**Work instructions**
A line qualifies if it holds the string "black". Copy every qualifying line from the records.

============

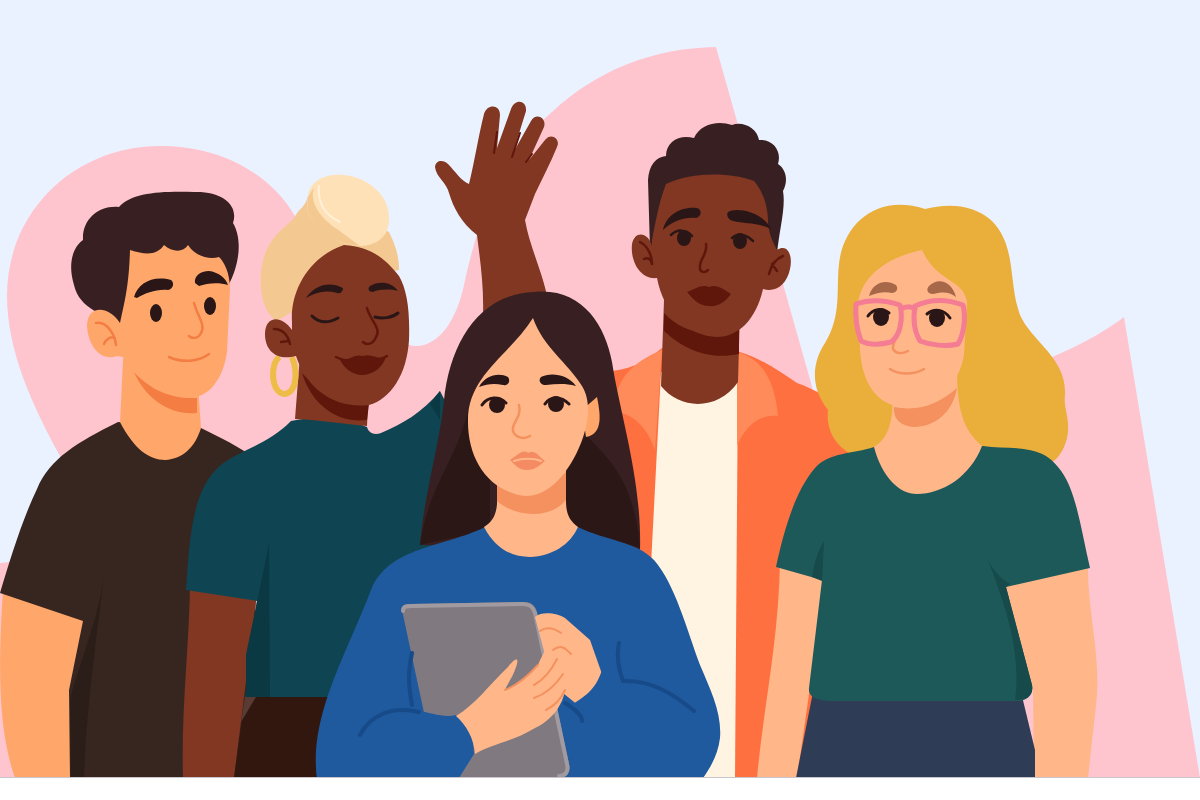
<!DOCTYPE html>
<html lang="en">
<head>
<meta charset="utf-8">
<title>Team of five</title>
<style>
:root{--sky:#eaf2ff;--pink:#ffc5cf;--peach:#ffa76b;--peach-shade:#f37d43;--fair:#ffb78a;--fair-shade:#f4915f;--deep:#813721;--deep-shade:#5e170a;--black:#37251f;--black-shade:#2b1d18;--teal:#0f4552;--teal-shade:#0a3943;--green:#1e595a;--green-shade:#164a4b;--blue:#1f5a9e;--blue-shade:#174a88;--orange:#ff7040;--orange-light:#ff8a5a;--cream:#fff4e2;--gold:#eaae3a;--hair:#382022;--line:#2a1616;--navy:#2e3d55;--grey:#807a80}
html,body{margin:0;background:#fff}
body{width:1200px;height:800px;overflow:hidden}
svg{display:block}
.stroke{fill:none;stroke-linecap:round;stroke-linejoin:round}
</style>
</head>
<body>
<svg width="1200" height="800" viewBox="0 0 1200 800" role="img" aria-label="Five people standing together; one waves and one holds a tablet">
<defs><clipPath id="stage"><rect width="1200" height="778"/></clipPath></defs>
<g clip-path="url(#stage)">
<g id="backdrop">
<rect width="1200" height="778" fill="var(--sky)"/>
<path fill="var(--pink)" d="M60 456C32 405 7 350 7 296C7 210 76 146 160 146C222 146 270 174 295 216L390 320C400 346 412 348 424 345C446 338 458 312 464 285C482 200 510 148 552 112C596 71 652 48 716 47L813 390C900 412 1050 373 1124 317L1200 778H0V563L30 560Z"/>
</g>

<g id="man-black-shirt">
<path fill="var(--peach)" d="M3 590L86 616L69 690L71 778H15C0 735-3 680 3 590Z"/>
<path fill="var(--black)" d="M118 422L201 428C225 440 240 447 260 462L250 778H70L69 690L83 621L0 593C10 560 22 520 37 489C50 458 78 442 118 422Z"/>
<path fill="var(--black-shade)" d="M105 569C99 620 80 660 70 700L71 778H84C86 710 96 640 105 569Z"/>
<path fill="var(--peach)" d="M124 340L120 422C134 449 149 460 165 460C183 459 195 447 201 428L197 370Z"/>
<path fill="var(--peach-shade)" d="M134 372C148 388 170 398 197 398V413C170 416 145 398 134 372Z"/>
<path fill="var(--hair)" d="M122 325C103 313 80 310 74 285C67 262 74 246 83 240C82 219 99 205 119 207C132 193 158 191 194 192C222 191 239 205 233 223C243 240 239 266 228 286L150 340Z"/>
<path fill="var(--peach)" d="M130 250C148 256 158 254 164 245C172 252 183 253 188 245C195 256 209 260 219 257C224 262 230 272 230 290L227 352C223 380 208 399 187 398C160 396 137 382 129 358L117 356C100 362 88 345 87 326C87 306 107 304 120 323C125 300 129 285 130 250Z"/>
<g class="stroke" stroke="var(--peach-shade)" stroke-width="2.5"><path d="M96 323C107 321 115 335 116 345M104 344C106 339 111 336 115 338M194 303C197 315 206 325 201 333C198 339 192 339 189 336M169 357C182 363 198 362 209 354"/></g>
<g fill="var(--line)"><path d="M134 297C138 283 153 275 171 280C175 283 173 289 168 290C156 289 146 293 137 298ZM195 283C194 276 200 271 209 271C218 272 226 278 228 285C219 282 207 283 199 286Z"/><ellipse cx="156" cy="313" rx="6" ry="9"/><ellipse cx="210" cy="306" rx="6" ry="9"/></g>
</g>

<g id="man-orange-jacket">
<path fill="var(--orange)" d="M600 372C630 371 645 362 662 348L740 352C765 360 780 372 797 383C835 396 853 420 856 450L800 778H600Z"/>
<path fill="var(--cream)" d="M661 372L738 374L735 778H640Z"/>
<path fill="var(--orange-light)" d="M737 352C763 359 775 382 778 416C762 414 746 424 737 446ZM662 350C632 362 615 380 613 412C630 412 646 424 655 450Z"/>
<path fill="var(--deep)" d="M664 300L661 386C680 410 718 411 738 382L740 310Z"/>
<path fill="var(--deep-shade)" d="M664 313C682 332 708 340 739 324V354C705 361 680 346 664 331Z"/>
<path fill="var(--hair)" d="M650 250L648 180C649 165 656 157 666 156C666 141 680 134 694 138C700 124 718 120 732 125C743 121 757 128 759 140C773 139 782 151 778 164C787 170 788 182 783 191C786 208 779 230 777 255Z"/>
<path fill="var(--deep)" d="M652 240C656 220 659 202 666 184C692 172 730 172 754 181C762 190 768 205 768 222C769 235 773 242 777 250C788 243 793 256 790 269C787 284 776 293 763 289C756 320 738 337 717 337C689 336 664 315 657 278C641 280 630 262 632 244C635 229 649 233 652 246Z"/>
<g class="stroke" stroke="var(--deep-shade)" stroke-width="2.5"><path d="M640 242C648 246 652 256 652 264M644 259C648 257 651 259 652 264M783 256C775 259 771 266 769 274M772 264L777 271M706 244C708 254 700 258 700 266C699 273 705 273 708 270"/></g>
<g fill="var(--line)"><path d="M663 230C666 215 681 206 697 208C703 210 701 217 696 218C684 217 673 221 663 230ZM728 212C736 207 762 211 771 229C757 222 744 224 733 221C728 220 726 215 728 212Z"/><ellipse cx="684" cy="238" rx="7" ry="8"/><ellipse cx="740" cy="241" rx="7" ry="8"/></g>
<path class="stroke" stroke="var(--line)" stroke-width="2.5" d="M671 235C677 229 686 229 692 236M732 238C738 233 746 234 753 241"/>
<path fill="var(--deep-shade)" d="M687 292C697 288 702 284 709 287C717 284 723 289 731 294C725 302 718 307 709 306C699 306 693 299 687 292Z"/>
</g>

<g id="woman-waving">
<path fill="var(--deep)" d="M483 315C484 285 480 260 477 235C462 224 453 207 449 193C447 183 436 177 435 167C436 159 444 160 448 164C455 171 461 181 469 184C474 164 479 133 484 114C487 104 500 104 500 115L497 148L511 109C515 98 527 100 526 111L513 153L531 121C536 112 547 118 544 127L529 160L545 140C551 132 561 139 557 147C550 164 542 179 535 194L525 220C530 248 542 270 548 300L540 350Z"/>
<path class="stroke" stroke="var(--deep-shade)" stroke-width="2" d="M497 132L494 153M520 133L512 157M532 154L526 162"/>
<path fill="var(--deep)" d="M190 585H258L234 778H183C181 710 189 650 190 585Z"/>
<path fill="#32170f" d="M246 690H345V778H234Z"/>
<path fill="#593b34" d="M245 697H256L241 722Z"/>
<path fill="var(--teal)" d="M291 421C320 414 350 420 367 427C369 434 375 435 381 433C402 424 422 413 440 391L470 450L400 697H245L257 601L186 590C189 547 191 497 214 472C230 452 265 448 291 421Z"/>
<path fill="var(--teal-shade)" d="M269 543C262 580 255 610 246 655V697H270ZM440 391L430 404L440 420Z"/>
<path fill="var(--deep)" d="M300 355L295 419C320 420 345 424 367 426L369 385Z"/>
<path fill="var(--deep-shade)" d="M302 373C320 392 343 403 369 404L367 420C336 424 311 403 302 373Z"/>
<path fill="#f4c891" d="M277 321C260 311 258 282 263 260C270 235 287 226 294 218C300 207 305 208 308 196L389 232C395 244 399 255 399 270L345 280Z"/>
<path fill="#ffe1b7" d="M308 197C309 180 327 173 344 175C370 178 391 197 389 221C388 240 372 247 356 246C330 242 302 225 308 197Z"/>
<path fill="#f4c891" d="M314 187C309 202 320 218 337 229L360 246C328 243 303 225 308 197Z"/>
<path class="stroke" stroke="#fff0d7" stroke-width="2" d="M319 186C317 203 326 216 340 222"/>
<path fill="none" stroke="#edbd48" stroke-width="6" d="M280 357C270 361 270 394 285 394C300 391 296 361 291 357"/>
<path fill="var(--deep)" d="M292 322C290 292 308 257 344 245C370 247 384 257 399 276C407 290 410 310 409 340C407 374 391 399 369 405C334 409 307 389 296 356C278 361 265 352 265 334C265 316 281 314 292 330Z"/>
<g class="stroke" stroke="var(--deep-shade)" stroke-width="2.5"><path d="M274 329C283 329 288 336 290 344M281 342L288 341M367 308C370 320 382 329 376 337C373 345 366 345 363 342M336 357C346 363 378 362 387 356"/></g>
<path fill="var(--deep-shade)" d="M339 358C348 363 353 353 363 356C371 353 378 360 386 357C382 368 374 374 363 375C351 375 343 367 339 358Z"/>
<g class="stroke" stroke="var(--line)" stroke-width="3"><path d="M312 316C320 324 329 323 338 318M375 317C382 319 392 318 398 313"/></g>
<path fill="var(--line)" d="M306 298C315 285 329 281 343 288C343 292 340 294 337 293C326 290 316 292 306 298ZM370 286C378 281 391 281 398 291C390 289 380 289 373 292C369 292 367 289 370 286Z"/>
</g>

<g id="woman-glasses">
<path fill="var(--gold)" d="M925 209C947 203 974 204 992 221C1017 247 1008 282 1020 315C1032 342 1067 358 1065 395C1063 407 1071 420 1067 438C1061 462 1045 472 1015 470L870 460C842 456 825 435 828 410C809 386 813 361 825 343C842 315 836 290 839 264C843 225 876 193 925 209Z"/>
<path fill="var(--fair)" d="M780 560L826 575L797 778H757C763 710 779 640 780 560ZM1004 580L1088 564C1087 610 1102 660 1096 705L1088 778H1034L1033 690Z"/>
<path fill="var(--navy)" d="M813 692H1021L1035 750V778H796Z"/>
<path fill="var(--green)" d="M874 447L983 446C1010 450 1040 443 1058 467C1076 487 1081 530 1090 568L1006 587L1032 685C1034 696 1026 700 1020 701H830C816 700 808 697 809 688L822 580L776 567C783 535 794 492 815 468C829 452 853 454 874 447Z"/>
<path fill="var(--green-shade)" d="M824 541C816 555 814 565 812 577L822 581ZM988 560C994 571 1000 578 1010 584L1006 587L1032 685C1034 696 1026 700 1015 700C1022 650 1003 600 988 560Z"/>
<path fill="var(--fair)" d="M893 390C893 420 890 437 874 447C882 477 899 494 917 494C942 494 970 477 982 446C965 431 958 415 957 375Z"/>
<path fill="var(--fair-shade)" d="M894 407C920 412 940 403 957 388C953 412 935 427 914 427C903 426 893 421 894 407Z"/>
<path fill="var(--fair)" d="M922 250C938 284 963 278 967 302L964 355C959 384 937 409 907 408C875 406 862 381 860 350L858 306C859 280 883 258 922 250Z"/>
<g class="stroke" stroke="var(--fair-shade)" stroke-width="2.5"><path d="M899 324C901 335 892 341 893 349C896 354 902 354 908 351M890 369C899 375 914 375 924 369"/></g>
<path fill="#a7684a" d="M869 296C873 282 886 279 896 285C899 289 896 293 892 293C884 291 877 293 869 296ZM929 286C938 277 952 281 956 297C949 291 941 292 933 294C927 294 926 289 929 286Z"/>
<g fill="var(--line)"><ellipse cx="881" cy="317" rx="8" ry="9"/><ellipse cx="937" cy="318" rx="8" ry="9"/></g>
<path class="stroke" stroke="var(--line)" stroke-width="3" d="M868 316C873 309 882 307 889 313M927 314C934 308 944 309 950 318"/>
<g class="stroke" stroke="#f47c93" stroke-width="5"><path d="M856 304C870 299 885 300 900 305C903 318 901 335 891 342C880 345 869 345 861 341C857 330 855 315 856 304ZM915 306C930 299 947 299 963 305C966 318 964 334 958 344C946 347 930 345 920 341C914 331 913 318 915 306ZM901 309C906 306 911 306 915 309"/></g>
</g>

<g id="woman-tablet">
<path fill="var(--hair)" d="M534 292C581 287 605 324 612 362C620 414 642 480 640 550L420 545C424 494 440 443 444 400C450 344 478 294 534 292Z"/>
<path fill="#2c1717" d="M468 410C457 460 428 486 420 545L490 530V460ZM586 435C610 460 634 480 640 548L565 525V470Z"/>
<path fill="var(--blue)" d="M485 527L578 527C606 541 636 541 654 560C675 584 687 630 700 665C711 691 722 713 720 738C718 755 710 768 703 778H317C313 750 319 722 328 695C342 655 359 622 371 590C389 546 443 548 485 527Z"/>
<path fill="var(--fair)" d="M497 460V504C496 516 492 522 484 527C495 548 511 557 530 557C552 556 570 545 578 527C569 520 566 514 566 500V450Z"/>
<path fill="var(--fair-shade)" d="M497 484C520 501 546 492 566 472V500C551 519 516 518 497 501Z"/>
<path fill="var(--peach)" d="M597 397C600 412 604 434 586 437L582 410Z"/>
<path fill="var(--fair)" d="M533 318C543 347 568 363 582 386C592 402 588 425 581 443C569 473 549 496 526 496C489 492 468 460 468 422C467 376 509 356 533 318Z"/>
<g class="stroke" stroke="var(--fair-shade)" stroke-width="2.5"><path d="M519 405C522 418 511 423 513 431C516 439 525 439 530 436"/></g>
<path fill="#f58b62" d="M510 460C519 454 523 449 528 453C535 449 538 456 545 461C538 467 534 470 527 470C519 470 515 465 510 460Z"/>
<path class="stroke" stroke="#ffb78a" stroke-width="2" d="M514 461C522 458 534 458 541 461"/>
<g fill="var(--line)"><path d="M479 387C485 376 498 372 508 377C511 381 508 386 503 385C494 383 487 384 479 387ZM541 377C550 372 568 374 576 386C565 383 556 384 546 385C540 385 538 380 541 377Z"/><ellipse cx="497" cy="405" rx="8" ry="8"/><ellipse cx="556" cy="404" rx="8" ry="8"/></g>
<path class="stroke" stroke="var(--line)" stroke-width="3" d="M482 405C488 396 499 396 506 403M545 404C550 396 561 396 569 404"/>
<path fill="var(--grey)" d="M402 610C401 606 405 604 410 604L524 602C531 602 535 605 537 612L569 764C571 773 567 778 559 778H438Z"/>
<path class="stroke" stroke="#a19ba1" stroke-width="4" d="M403 611C403 606 407 606 411 606L523 604C530 604 533 607 535 613L567 764C569 772 565 776 559 776"/>
<path fill="var(--fair)" d="M535 617C542 611 557 613 565 618L590 640L602 674C600 688 589 699 579 706L553 685Z"/>
<path fill="var(--blue)" d="M317 778C313 740 328 695 342 665L410 650L417 710C431 713 444 718 456 715C470 725 474 742 474 754L459 778ZM602 670C640 660 681 668 703 690L640 778H569C574 752 569 730 565 713C574 698 593 699 602 670Z"/>
<g class="stroke" stroke="var(--blue-shade)" stroke-width="4"><path d="M360 735C371 714 393 706 419 712M412 653C408 672 408 684 412 705M619 643C615 661 621 675 623 681C650 680 671 692 694 711M565 703C576 710 582 715 582 721"/></g>
<path fill="var(--fair)" d="M456 716C475 705 490 684 507 668C515 658 520 656 516 667C513 677 507 684 505 690C518 685 529 675 538 665C544 652 550 638 559 640C568 645 569 665 566 683C565 704 552 720 535 728C514 741 492 744 475 754C474 738 466 725 456 716Z"/>
<g class="stroke" stroke="var(--fair-shade)" stroke-width="2"><path d="M534 685C545 679 552 669 557 659M534 698C546 694 555 686 563 674M546 710C554 706 561 699 565 690M540 631C547 626 555 629 561 633M553 650C561 644 565 648 571 654M505 690C518 685 529 675 538 665"/></g>
</g>
</g>
<rect y="777" width="1200" height="1" fill="#c9c5cc"/>
</svg>
</body>
</html>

============

**Written reply**
:root{--sky:#eaf2ff;--pink:#ffc5cf;--peach:#ffa76b;--peach-shade:#f37d43;--fair:#ffb78a;--fair-shade:#f4915f;--deep:#813721;--deep-shade:#5e170a;--black:#37251f;--black-shade:#2b1d18;--teal:#0f4552;--teal-shade:#0a3943;--green:#1e595a;--green-shade:#164a4b;--blue:#1f5a9e;--blue-shade:#174a88;--orange:#ff7040;--orange-light:#ff8a5a;--cream:#fff4e2;--gold:#eaae3a;--hair:#382022;--line:#2a1616;--navy:#2e3d55;--grey:#807a80}
<g id="man-black-shirt">
<path fill="var(--black)" d="M118 422L201 428C225 440 240 447 260 462L250 778H70L69 690L83 621L0 593C10 560 22 520 37 489C50 458 78 442 118 422Z"/>
<path fill="var(--black-shade)" d="M105 569C99 620 80 660 70 700L71 778H84C86 710 96 640 105 569Z"/>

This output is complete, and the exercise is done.